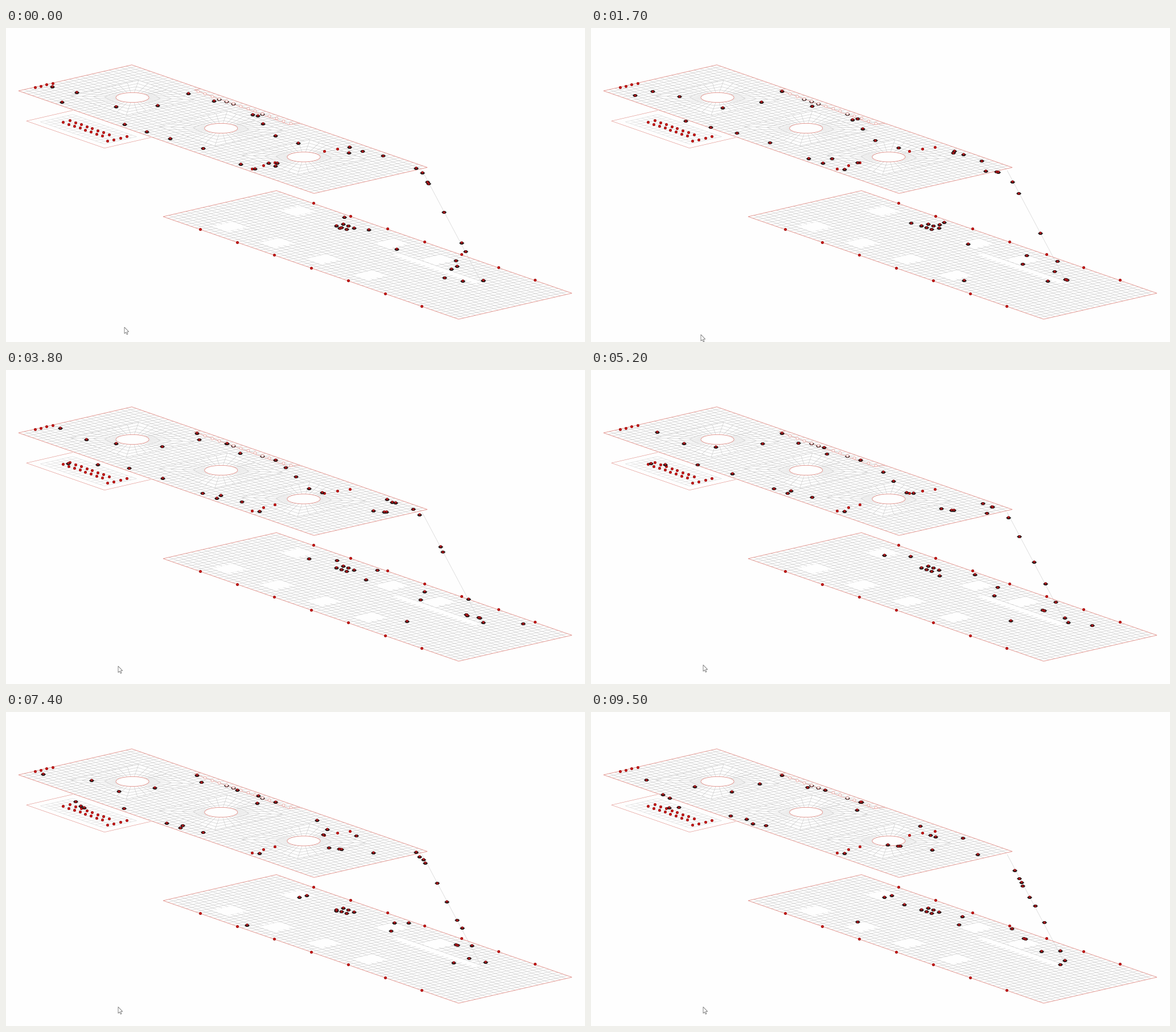
Animation of 1017 by 551 pixels, one loop 9.6 s. Source, as a matplotlib script:

```python
import numpy as np
import matplotlib.pyplot as plt
from matplotlib.animation import FuncAnimation
from matplotlib.collections import LineCollection
from matplotlib.patches import Polygon

W, H, DPI = 1017, 551, 100
FRAMES, STEP = 96, 100
PX = 72 / DPI
PAPER, GREY, EDGE, RED, DARK = "#fefefe", "#c6c6c6", "#e18d86", "#c4100e", "#1c1414"

U, V = np.array([199, -45.6]), np.array([519, 180])
NA, NB = 20, 64                      # cells across and along a floor
TOP, LOW = np.array([22, 110.3]), np.array([276, 331])
TILT = .2816                         # foreshortening of the ground plane
WALK, HURRY, STAIRS = 23.5, 27.5, 21.9   # speeds in pixels per second

fig = plt.figure(figsize=((W + .01) / DPI, (H + .01) / DPI), dpi=DPI, facecolor=PAPER)
ax = fig.add_axes([0, 0, 1, 1])
ax.set(xlim=(0, W), ylim=(H, 0))
ax.axis("off")


def place(org, a, b):
    """Cell coordinates on a floor to stage pixels."""
    a, b = np.broadcast_arrays(np.asarray(a, float), b)
    return org + np.multiply.outer(a / NA, U) + np.multiply.outer(b / NB, V)


def lines(segs, color=GREY, z=1):
    ax.add_collection(LineCollection(segs, colors=color, linewidths=.6 * PX, zorder=z))


def quad(pts, fill="none", edge="none", z=2):
    ax.add_patch(Polygon(pts, closed=True, fc=fill, ec=edge, lw=.85 * PX, zorder=z))


def box(org, a0, a1, b0, b1):
    return place(org, [a0, a1, a1, a0], [b0, b0, b1, b1])


def floor(org):
    segs = [place(org, [a, a], [0, NB]) for a in range(1, NA)]
    segs += [place(org, [0, NA], [b, b]) for b in range(1, NB)]
    lines(segs)
    quad(box(org, 0, NA, 0, NB), edge=EDGE, z=4)


def atrium(b0, half=6, r=2.27):
    """Round opening with a mesh fanning out to the square grid."""
    quad(box(TOP, 10 - half, 10 + half, b0 - half, b0 + half), fill=PAPER)
    ang = np.linspace(0, 2 * np.pi, 33)
    c, s = np.cos(ang), np.sin(ang)
    reach = half / np.maximum(abs(c), abs(s))

    def ring(k):
        d = r + (reach - r) * k
        return place(TOP, 10 + d * c, b0 + d * s)

    lines(np.stack([ring(0), ring(1)], axis=1), z=3)
    lines([ring(k) for k in (.25, .5, .75, 1)], z=3)
    th = np.linspace(0, 2 * np.pi, 80)
    cx, cy = place(TOP, 10, b0)
    quad(np.c_[cx + 29 * np.cos(th), cy - .4 + 8.6 * np.sin(th)], PAPER, EDGE, 4)


def side(a, b):
    """Point on the side platform, which starts under the upper floor."""
    return 36 + 81 * a + 137 * b, 163.2 - 18.6 * a + 47.6 * b


def row(x, y, dx, dy, n):
    return [(x + i * dx, y + i * dy) for i in range(n)]


lines([[side(a, .09), side(a, .91)] for a in np.linspace(.15, .85, 7)], "#dadada")
lines([[side(.15, b), side(.85, b)] for b in np.linspace(.09, .91, 15)], "#dadada")
lines([[side(1, 0), side(0, 0), side(0, 1), side(1, 1)]], EDGE, 4)

floor(TOP)
for b0 in (12.4, 31.6, 49.5):
    atrium(b0)

floor(LOW)
for a in (4, 16):
    for k in range(4):
        if (a, k) != (16, 1):
            b = 9.5 + 10.1 * k
            quad(box(LOW, a - 1.8, a + 1.8, b - 1.6, b + 1.6), PAPER)
quad(box(LOW, 12.8, 13.9, 34, 52), PAPER)
lines([[(731, 250), (835, 446)]], "#cfcfcf", 3)

# Balcony with its row of seats
seats = np.array(row(336.5, 111, 12.58, 4.3, 14))
ax.plot([341, 331, 497, 516], [106.5, 108.5, 169.5, 167.5], color=EDGE, lw=.7 * PX, zorder=4)
ax.plot(*seats.T, "o", ms=4.8 * PX, mfc="#fff6f5", mec="#e5a09a", mew=.7 * PX, zorder=7)

balls = (row(51, 104.3, 10.2, -2.4, 4) + row(100, 165.2, 9.85, 3.4, 8)
         + row(112, 162.5, 9.85, 3.45, 8) + row(177.5, 198.2, 11.6, -2.6, 4)
         + row(559.3, 216, 22.5, -3.5, 3) + row(432.3, 246.6, 20, -5.1, 3)
         + row(540, 307.2, 64.9, 22.5, 7) + row(341, 353.4, 64.9, 22.5, 7))
ax.plot(*np.array(balls).T, "o", ms=4.6 * PX, mfc=RED, mec="#8c0f0e", mew=.5 * PX, zorder=6)


def route(*pts, pace=WALK, zero=0):
    """Times and places along a path; a third value of a point is a wait there."""
    times, spots, t = [0.0], [pts[0][:2]], 0.0
    for p, q in zip(pts, pts[1:]):
        if len(p) > 2:
            t += p[2]
            times.append(t)
            spots.append(p[:2])
        dx, dy = q[0] - p[0], q[1] - p[1]
        if abs(dy) > 1.2 * abs(dx) and abs(dy) > 50:
            t += np.hypot(dx, dy) / STAIRS
        else:
            t += np.hypot(dx, dy / TILT) / pace
        times.append(t)
        spots.append(q[:2])
    return np.array(times) - times[spots.index(pts[zero][:2])], np.array(spots)


def straight(x, y, secs=12, dx=15.3, dy=5.1):
    return np.array([0, secs]), np.array([(x, y), (x + dx * secs, y + dy * secs)])


# Shared routes: each is walked by several people, who pass its zero point at the given times
up = route((617, 444), (778, 438), (811, 446), (834, 441), (731, 254), (646, 247), (521, 233), zero=4)
down = route((471, 188), (555, 215, 2), (603, 219), (635, 215), (664, 225), (728, 249),
             (838, 443, 2), (814, 433), (788, 418), (798, 411), (553, 324), (528, 322), zero=5)
hall = route((782, 423), (515, 325))
east = route((81, 103), (196, 139), (246, 140), (337, 122), (396, 136), (411, 137))
west = route((476, 237, 1.4), (420, 233), (195, 166), (137, 168), pace=HURRY)

walks = [(r, start) for r, starts in (
    (up, (0, .85, 1, 3.6, 7.2, 11.5, 13.2, 19.8)),
    (down, (.6, 4.7, 6.9, 8, 14.8, 17.4, -6.7, -10.6, -10.8, -18.2, -28.7)),
    (hall, (0, -6.7, -13.7)),
    (east, (0, -7.1, -10.5)),
    (west, (0, -7.4, -10.5))) for start in starts]

# People crossing a floor on their own
walks += [(straight(x, y), start) for x, y, start in (
    (433, 152, 0), (451, 168, 0), (594, 332, 0), (374, 124, 2.9), (81, 97, 2.9), (51, 104, 6.5))]
walks += [(r, 0) for r in (
    route((365, 128), (411, 146, 1.6), (478, 177)),
    route((124, 113), (234, 138), (296, 126)),
    route((603, 209), (711, 242), (728, 250), (835, 446), pace=29),
    route((792, 418), (832, 435, 3), (731, 250)),
    route((442, 154), (462, 161), (473, 158)),
    route((320, 115), (335, 111)),
    route((473, 242), (445, 248)),
    route((461, 237), (381, 221), (273, 188), pace=HURRY),
    route((437, 247), (284, 196), pace=HURRY),
    route((412, 239), (244, 182), pace=HURRY),
    route((247, 182), (171, 166), (130, 166, 2.3), (138, 151), pace=HURRY),
    route((208, 169), (166, 163), (105, 164, 2.4), (121, 159), (126, 145), pace=HURRY))]
walks += [(route((929, 442), (882, 449), (832, 436)), 2.8), (route((406, 376), (468, 368)), 6.6)]
leaver = route((98, 130), (53, 105), pace=HURRY)

queue = row(592, 344, 9.4, 3.3, 3) + row(579.5, 347, 9.4, 3.2, 3)
cursor = np.array([0, 1.5, 2.2, 3.7, 4.4]), np.array([(208, 525), (193, 538), (193, 538), (197, 520), (197, 517.5)])


def at(path, t, left=None, right=None):
    times, spots = path
    return [np.interp(t, times, c, left=left, right=right) for c in spots.T]


HEX = [(-1, 0), (-.4, -.56), (.4, -.56), (1, 0), (.4, .56), (-.4, .56), (-1, 0)]


def people(z):
    body, = ax.plot([], [], ls="", marker=HEX, ms=8.6 * PX, mfc=DARK, mec=DARK, mew=.2 * PX, zorder=z)
    head, = ax.plot([], [], "o", ms=3.6 * PX, mfc="#b5161a", mec="#7a1214", mew=.5 * PX, zorder=z + .1)
    return body, head


movers, sitters = people(8), people(6.5)
ARROW = np.array([(0, 0), (0, 11.2), (2.5, 8.9), (4.3, 12.8), (6, 12), (4.3, 8.2), (7.7, 8)])
arrow = Polygon(ARROW, closed=True, fc="white", ec="#6a6a6a", lw=.8 * PX, zorder=12)
ax.add_patch(arrow)


def show(pair, pts):
    x, y = np.array(pts).T
    pair[0].set_data(x, y)
    pair[1].set_data(x, y - .5)


def draw(i):
    t = i * STEP / 1000
    spots = [at(path, t - start, left=np.nan) for path, start in walks]
    show(movers, spots + [at(leaver, t, right=np.nan)] + queue)
    taken = [4, 5, 9] + ([3] if t < 2.9 else [])
    show(sitters, seats[taken] + (0, 1))
    arrow.set_xy(ARROW + at(cursor, t))
    return (*movers, *sitters, arrow)


anim = FuncAnimation(fig, draw, frames=FRAMES, interval=STEP, repeat=True, repeat_delay=0, blit=False)
plt.show()
```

- **WHAT IS NEEDED**: Show each line of the material holding "right".

- **SOLUTION TO THE PROBLEM**:
def at(path, t, left=None, right=None):
    return [np.interp(t, times, c, left=left, right=right) for c in spots.T]
    show(movers, spots + [at(leaver, t, right=np.nan)] + queue)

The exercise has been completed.